Developing culturally appropriate responses to gender-based violence from help-seeking to safety planning and intervention:
Adapting myPlan for Kyrgyzstan
The Development Marketplace Award enables the researchers to adapt a personalized safety planning mobile phone application to the Kyrgyz context. This evidence-based, women-centered application was developed by Johns Hopkins University to assist women in abusive relationships to assess danger, weigh their priorities, and access a personalized safety plan with links to resources.
Jill Theresa Messing, MSW, PhD is an Associate Professor in the School of Social Work and the Director of the Office of Gender-Based Violence at Arizona State University.
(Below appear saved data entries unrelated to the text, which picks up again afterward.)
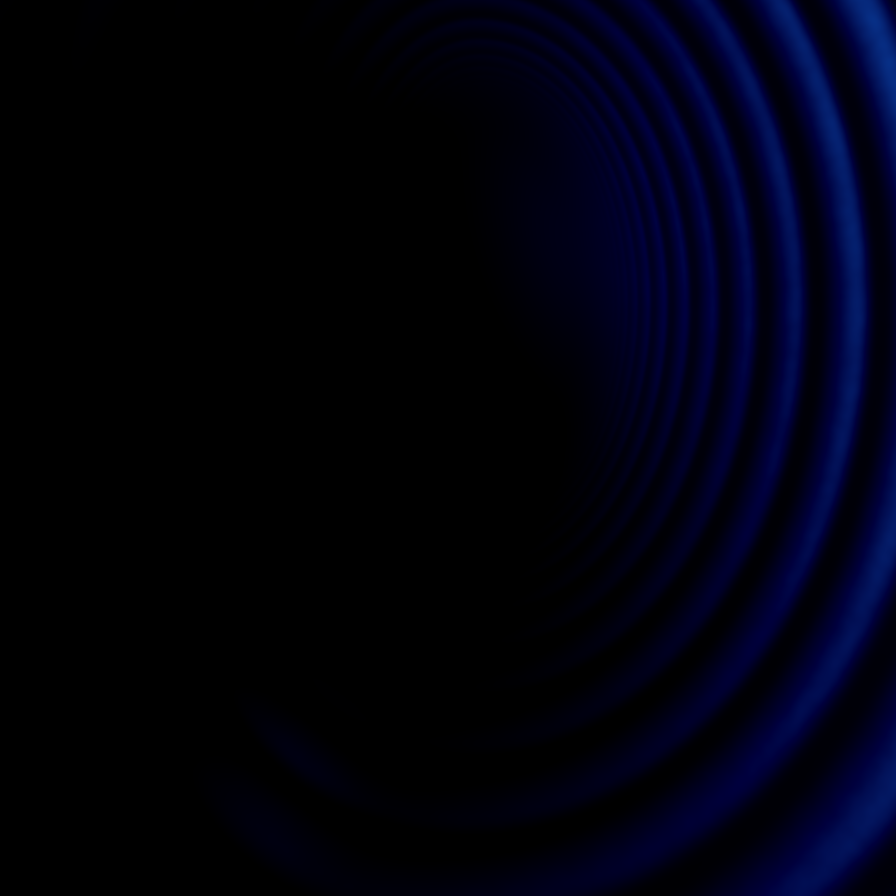
This background is drawn by a Shadertoy shader. Its source:

```glsl
// Dark blue ripples: nested ellipses that crowd together toward a dim core.
// Each point is solved for the ellipse through it; a skewed wave over that size
// draws the crests, and a directional light fades them to black on the left.

const vec2 LIGHT_DIR = vec2(0.940, 0.342);
const float CORE_SIZE = 0.124;

vec2 hashGradient(vec2 cell) {
    float h = fract(sin(dot(cell, vec2(127.1, 311.7))) * 43758.5);
    return vec2(cos(6.2832 * h), sin(6.2832 * h));
}

float gradientNoise(vec2 p) {
    vec2 i = floor(p), f = fract(p);
    vec2 w = f * f * f * (f * (f * 6.0 - 15.0) + 10.0);
    vec2 e = vec2(0.0, 1.0);
    float low = mix(dot(hashGradient(i), f),
                    dot(hashGradient(i + e.yx), f - e.yx), w.x);
    float high = mix(dot(hashGradient(i + e.xy), f - e.xy),
                     dot(hashGradient(i + e.yy), f - e.yy), w.x);
    return mix(low, high, w.y);
}

// Soft elliptical spot, tilted by an angle
float spot(vec2 p, vec2 center, vec2 radius, float angle) {
    vec2 d = p - center;
    float c = cos(angle), s = sin(angle);
    d = vec2(c * d.x + s * d.y, c * d.y - s * d.x) / radius;
    return exp(-dot(d, d));
}

// Half width of the ellipse through p (z) and the direction on it (xy)
vec3 ellipseThrough(vec2 p) {
    float size = 0.3;
    vec2 dir = vec2(0.0);
    for (int i = 0; i < 10; i++) {
        vec2 d = p - vec2(0.553 - 0.1 * size, 0.661);
        d.x *= d.x < 0.0 ? 1.2 : 1.0;
        dir = d / vec2(size, 1.08 * size + 0.088);
        size = max(size * length(dir), 0.001);
    }
    return vec3(dir / max(length(dir), 0.001), size);
}

// Ring count: logarithmic, with a slight bulge between the outer rings
float ringIndex(float size) {
    float u = log(max(size - CORE_SIZE, 0.002) / 0.324) / 0.268;
    return u + 0.08 * max(u, 0.0) * max(2.0 - u, 0.0);
}

// Crest with a gentle inner slope and a steep outer one
float crest(float index, float sharpness) {
    float t = 6.2832 * index;
    float wave = 0.5 + 0.5 * cos(t + 0.4 * (1.0 - cos(t)));
    return pow(max(wave, 0.0), sharpness);
}

// Black through navy to a lighter steel blue
vec3 blueRamp(float v) {
    return vec3(0.12 * max(v - 0.28, 0.0), 0.65 * max(v - 0.24, 0.0), v);
}

void mainImage(out vec4 fragColor, in vec2 fragCoord) {
    vec2 uv = fragCoord / iResolution.xy;
    vec3 ellipse = ellipseThrough(uv);
    float size = ellipse.z;
    float outer = smoothstep(0.15, 0.6, size);

    // Light strength grows outward and wraps further around the large rings
    float facing = 0.5 + 0.5 * dot(ellipse.xy, LIGHT_DIR);
    float light = min(0.06 + 0.86 * size, 0.66);
    light *= pow(max(facing, 0.0), mix(3.1, 1.55, outer));
    light *= smoothstep(0.09, 0.19, size);

    // Faint returns of light at the lower left and the top
    light += 0.09 * spot(uv, vec2(0.32, 0.125), vec2(0.075, 0.10), 0.0);
    light += 0.05 * spot(uv, vec2(0.48, 0.97), vec2(0.12, 0.09), 0.0);

    // Rings over a dim floor, with faint mottling along the crests
    float ring = crest(ringIndex(size), 1.4);
    ring = mix(0.35, ring, smoothstep(0.13, 0.22, size));
    float dimFloor = mix(0.42, 0.13, smoothstep(0.13, 0.42, size));
    float mottle = 1.0 + 0.08 * gradientNoise(uv * 24.0)
                       + 0.05 * gradientNoise(uv * 70.0);
    float value = light * mix(dimFloor, 1.0, ring) * mottle;

    // Dim haze around the core
    value += 0.11 * spot(uv, vec2(0.645, 0.725), vec2(0.085, 0.16), 0.35);

    fragColor = vec4(blueRamp(max(value - 0.018, 0.0)), 1.0);
}
```
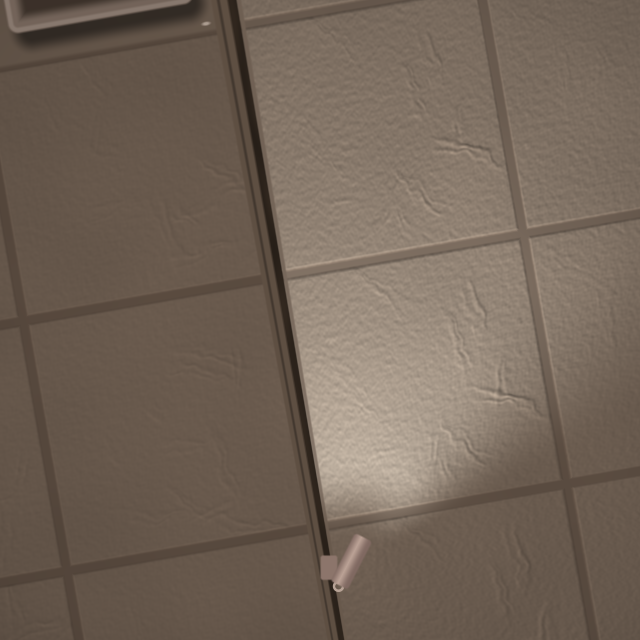
A three.js fragment shader for this texture:

```glsl
varying vec2 vUv;

vec2 hash2(vec2 p) {
  p = vec2(dot(p, vec2(127.1, 311.7)), dot(p, vec2(269.5, 183.3)));
  return fract(sin(p) * 43758.5) * 2.0 - 1.0;
}

float gradientNoise(vec2 p) {
  vec2 i = floor(p), f = fract(p);
  vec2 u = f * f * (3.0 - 2.0 * f);
  float a = dot(hash2(i), f);
  float b = dot(hash2(i + vec2(1, 0)), f - vec2(1, 0));
  float c = dot(hash2(i + vec2(0, 1)), f - vec2(0, 1));
  float d = dot(hash2(i + 1.0), f - 1.0);
  return mix(mix(a, b, u.x), mix(c, d, u.x), u.y);
}

float band(float x, float lo, float hi, float soft) {
  return smoothstep(lo - soft, lo + soft, x) - smoothstep(hi - soft, hi + soft, x);
}

float box(vec2 p, vec2 halfSize, float radius) {
  vec2 q = abs(p) - halfSize + radius;
  return length(max(q, 0.0)) + min(max(q.x, q.y), 0.0) - radius;
}

// Scattered, wavering double ridges inside one tile
float ridges(vec2 f, vec2 seed) {
  vec2 w = f * 7.0 + seed * 3.1;
  f += 0.06 * vec2(gradientNoise(w), gradientNoise(w + 40.0));
  f += 0.022 * gradientNoise(w * 3.5);
  float h = 0.0;
  for (int i = 0; i < 13; i++) {
    vec2 key = seed + float(i) * vec2(1.7, 2.3);
    vec2 place = hash2(key), shape = hash2(key + 9.2);
    float a = 3.14 * shape.x, c = cos(a), s = sin(a);
    vec2 q = mat2(c, -s, s, c) * (f - 0.5 - 0.45 * place);
    float len = 0.15 + 0.08 * shape.y;
    float fade = 1.0 - smoothstep(0.3, 1.0, abs(q.x) / len);
    float first = q.y / 0.010;
    float second = (q.y - 0.028 - 0.12 * q.x) / 0.009;
    h += fade * (0.45 + 0.4 * place.x) * (exp(-first * first) + 0.65 * exp(-second * second));
  }
  return h;
}

float groove(vec2 t) {
  vec2 d = abs(fract(t + 0.5) - 0.5);
  return 1.0 - smoothstep(0.014, 0.025, min(d.x, d.y));
}

float relief(vec2 t) {
  vec2 id = floor(t);
  vec2 seed = id.x < -1.0 ? id : vec2(id.x, 0.0);
  float grain = 0.40 * gradientNoise(t * 42.0) + 0.25 * gradientNoise(t * 85.0);
  return mix(ridges(fract(t), seed) + grain, -0.7, groove(t));
}

void main() {
  // Tilted tile lattice
  vec2 p = vUv - vec2(0.818, 0.635);
  vec2 t = vec2(dot(p, vec2(0.985, 0.172)), dot(p, vec2(-0.172, 0.985))) / 0.3965;
  float rightSide = smoothstep(-1.005, -0.995, t.x);

  // Spotlight cone, cut off by the rail
  vec2 ray = vUv - vec2(0.553, 0.115);
  float reach = length(ray);
  vec2 dir = ray / max(reach, 0.001);
  float cone = smoothstep(0.55, 0.96, dot(dir, vec2(0.1, 0.995)));
  float beam = 1.2 * exp(-2.3 * reach) * cone * smoothstep(0.04, 0.17, reach);
  beam = rightSide * (beam + 0.05);

  // Raking light over the relief
  vec2 lightDir = mix(vec2(0.55, 0.83), dir, rightSide);
  vec2 stepT = 0.006 * vec2(dot(lightDir, vec2(0.985, 0.172)), dot(lightDir, vec2(-0.172, 0.985)));
  float slope = relief(t + stepT) - relief(t - stepT);
  float plate = (1.0 - rightSide) * smoothstep(0.99, 1.01, t.y);
  float rake = mix(0.09, 0.15 + 0.13 * smoothstep(0.05, 0.35, beam), rightSide);
  float shade = 1.0 + rake * slope * (1.0 - plate);

  vec3 color = vec3(0.41, 0.35, 0.30) * (1.02 - 0.28 * dot(vUv - 0.5, vUv - 0.5));
  color += vec3(0.38, 0.385, 0.37) * beam;
  color *= shade * (1.0 + 0.05 * gradientNoise(t * 3.0));
  color *= 1.0 - groove(t) * (1.0 - plate) * vec3(0.15, 0.17, 0.18);

  // Fixture tray on the smooth plate
  float tray = box(t - vec2(-1.49, 1.42), vec2(0.37, 0.30), 0.04);
  float shadow = box(t - vec2(-1.46, 1.37), vec2(0.36, 0.30), 0.05);
  color *= 1.0 - 0.5 * plate * (1.0 - smoothstep(-0.02, 0.05, shadow));
  vec3 trayColor = mix(vec3(0.23, 0.19, 0.16), vec3(0.45, 0.39, 0.35), smoothstep(-0.085, -0.035, tray));
  trayColor += 0.08 * band(tray, -0.022, -0.004, 0.006);
  color = mix(color, trayColor, 1.0 - smoothstep(-0.006, 0.006, tray));
  float glint = length((t - vec2(-1.09, 1.03)) * vec2(1.0, 2.2));
  color += 0.28 * (1.0 - smoothstep(0.005, 0.025, glint));

  // Rail: lip, dark slot and thin bright edge
  float x = t.x + 1.0;
  float taper = mix(0.75, 1.15, vUv.y);
  float r = x / taper;
  color = mix(color, vec3(0.37, 0.31, 0.26), band(r, -0.048, 0.012, 0.005));
  color *= 1.0 - 0.3 * band(r, -0.028, -0.018, 0.005);
  vec3 slot = vec3(0.17, 0.135, 0.105) * (1.0 + 0.3 * gradientNoise(vec2(r * 30.0, t.y * 5.0)));
  color = mix(color, slot, band(r, 0.008, 0.040, 0.006));
  color = mix(color, vec3(0.40, 0.34, 0.29) + 0.15 * beam, band(r, 0.040, 0.054, 0.005));

  // Lamp: bracket and shaded cylinder
  float bracket = box(vUv - vec2(0.514, 0.113), vec2(0.013, 0.019), 0.004);
  color = mix(color, vec3(0.55, 0.46, 0.42), 1.0 - smoothstep(-0.002, 0.002, bracket));
  vec2 lampUv = vUv - vec2(0.549, 0.123);
  vec2 q = vec2(dot(lampUv, vec2(0.89, -0.455)), dot(lampUv, vec2(0.455, 0.89)));
  float lamp = box(q, vec2(0.015, 0.042), 0.005);
  vec3 lampColor = mix(vec3(0.76, 0.66, 0.61), vec3(0.50, 0.41, 0.38), smoothstep(-0.004, 0.015, abs(q.x + 0.003)));
  float ring = abs(length(vUv - vec2(0.529, 0.084)) - 0.007);
  color = mix(color, vec3(0.72, 0.64, 0.59), 1.0 - smoothstep(0.001, 0.003, ring));
  color = mix(color, lampColor, 1.0 - smoothstep(-0.002, 0.002, lamp));

  gl_FragColor = vec4(color, 1.0);
}
```
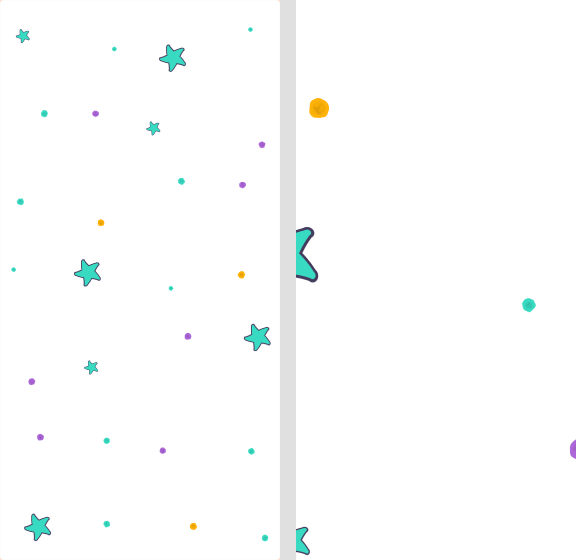
Left, the full canvas; right, a detail of the centre.
Write a WebGL 2 fragment shader that draws this pattern.

```glsl
#version 300 es
precision highp float;
// Sparse confetti on white: outlined teal starfish and small painted dots.
// A shuffled, jittered grid spreads the pieces; each is a signed distance shape,
// and gradient noise roughens the rims and shading of the dots.

uniform vec2 u_resolution;
out vec4 fragColor;

const float TAU = 6.2831853;
const vec2 GRID = vec2(4.0, 7.0);
const int PIECES = 28;

const vec3 WHITE  = vec3(1.0);
const vec3 TEAL   = vec3(0.22, 0.86, 0.76);
const vec3 PURPLE = vec3(0.68, 0.40, 0.85);
const vec3 ORANGE = vec3(1.0, 0.70, 0.03);
const vec3 INK    = vec3(0.27, 0.23, 0.37);
const vec3 PEACH  = vec3(1.0, 0.86, 0.82);

vec2 hash2(vec2 p) {
    vec2 q = vec2(dot(p, vec2(127.1, 311.7)), dot(p, vec2(269.5, 183.3)));
    return fract(sin(q) * 43758.545);
}

float cornerSlope(vec2 cell, vec2 offset, vec2 f) {
    float angle = TAU * hash2(cell + offset).x;
    return dot(vec2(cos(angle), sin(angle)), f - offset);
}

float gradientNoise(vec2 p) {
    vec2 cell = floor(p), f = fract(p);
    vec2 u = f * f * f * (f * (f * 6.0 - 15.0) + 10.0);
    float low = mix(cornerSlope(cell, vec2(0, 0), f), cornerSlope(cell, vec2(1, 0), f), u.x);
    float high = mix(cornerSlope(cell, vec2(0, 1), f), cornerSlope(cell, vec2(1, 1), f), u.x);
    return mix(low, high, u.y);
}

// Coverage of the inside of a shape, softened over about one pixel
float cover(float distance, float pixel) {
    return 1.0 - smoothstep(-0.7 * pixel, 0.7 * pixel, distance);
}

// Five tapered, slightly bent arms with round tips; outer radius is 1
float starfish(vec2 p, float turn) {
    float r = length(p);
    float sector = TAU / 5.0;
    float angle = atan(p.y, p.x) - turn + 0.25 * (r - 1.0);
    angle = mod(angle + 0.5 * sector, sector) - 0.5 * sector;
    vec2 arm = r * vec2(cos(angle), sin(angle));
    float tip = 0.85;
    float along = clamp(arm.x / tip, 0.0, 1.0);
    return length(arm - vec2(along * tip, 0.0)) - mix(0.46, 0.15, along);
}

vec3 paintStar(vec3 base, vec2 p, float radius, float turn, float line, float pixel) {
    float d = starfish(p / radius, turn) * radius;
    vec3 color = mix(base, INK, cover(d, pixel));
    return mix(color, TEAL, cover(d + line, pixel));
}

vec3 paintDot(vec3 base, vec2 p, float radius, vec3 tint, float seed, float pixel) {
    vec2 q = p / radius;
    float d = (length(q) - 1.0 + 0.2 * gradientNoise(q * 1.2 + seed)) * radius;
    float shade = smoothstep(0.8, 0.3, length(q)) * (0.6 + gradientNoise(q * 2.5 + seed));
    return mix(base, tint * (1.0 - 0.14 * shade), cover(d, pixel));
}

// White card whose corners reveal a thin peach sliver
vec3 paintCard(vec2 uv, vec2 size, float radius, float pixel) {
    vec2 q = abs(uv - 0.5 * size) - 0.5 * size + radius;
    return mix(PEACH, WHITE, cover(length(max(q, 0.0)) - radius, pixel));
}

void main() {
    float pixel = 1.0 / u_resolution.x;
    vec2 uv = gl_FragCoord.xy * pixel;
    vec2 size = u_resolution * pixel;
    vec3 color = paintCard(uv, size, 0.014, pixel);

    for (int i = 0; i < PIECES; i++) {
        // A stride coprime to the piece count visits every cell once
        int slot = (i * 13) % PIECES;
        vec2 cell = vec2(slot % 4, slot / 4);
        vec2 jitter = (hash2(cell + 3.7) - 0.5) * 0.62;
        vec2 p = uv - (cell + 0.5 + jitter) / GRID * size;
        float seed = float(i) * 7.31;
        float wobble = hash2(vec2(seed, 1.0)).x - 0.5;

        // Kinds: large stars, small stars, then dots by colour and size
        if (i < 4) {
            color = paintStar(color, p, 0.051, 1.97, 0.0035, pixel);
        } else if (i < 7) {
            color = paintStar(color, p, 0.026, 1.9 + 0.3 * wobble, 0.0016, pixel);
        } else {
            vec3 tint = i < 18 ? TEAL : (i < 25 ? PURPLE : ORANGE);
            float radius = i >= 14 && i < 18 ? 0.0078 : 0.0118 + 0.0015 * wobble;
            color = paintDot(color, p, radius, tint, seed, pixel);
        }
    }
    fragColor = vec4(color, 1.0);
}
```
She has published over 60 articles and book chapters and is the co-editor of the 3rd edition of Assessing Dangerousness: Domestic violence offenders and child abusers.
Dr. Messing specializes in the development and testing of intimate partner violence risk assessments and is particularly interested in the use of risk assessment in collaborative and innovative interventions as a strategy for reducing intimate partner homicide.
Dr. Messing and her colleagues developed myPlan (www.myplanapp.org), and she is a co-investigator on three NIH-funded randomized controlled trials examining the effectiveness of this web-based safety planning tool for women in abusive relationships.
Biubiusara Ryskulova is the Director of Public Association “Crisis Center Sezim”. Crisis Center Sezim has been successfully operating in Kyrgyzstan for 20 years in the field of gender-based violence, eliminating discrimination and violence against women and girls, and supporting family through providing shelter, transitional housing and rehabilitation programs.
She is a practicing psychologist, family mediator and public defender in the courts for victims of gender-based violence and human trafficking. She was awarded a State Medal “Dank (Fame)” by President Atambaev in 2017, received a “Woman of Courage” Award from the United States Department of State in 2007, and was a nominee for a Nobel Peace Prize from Kyrgyzstan in 2005.
Crisis Center “Sezim” provides implementation and technical support for this project, including provision of a project site for the planned activities and professional capacity building of local employees.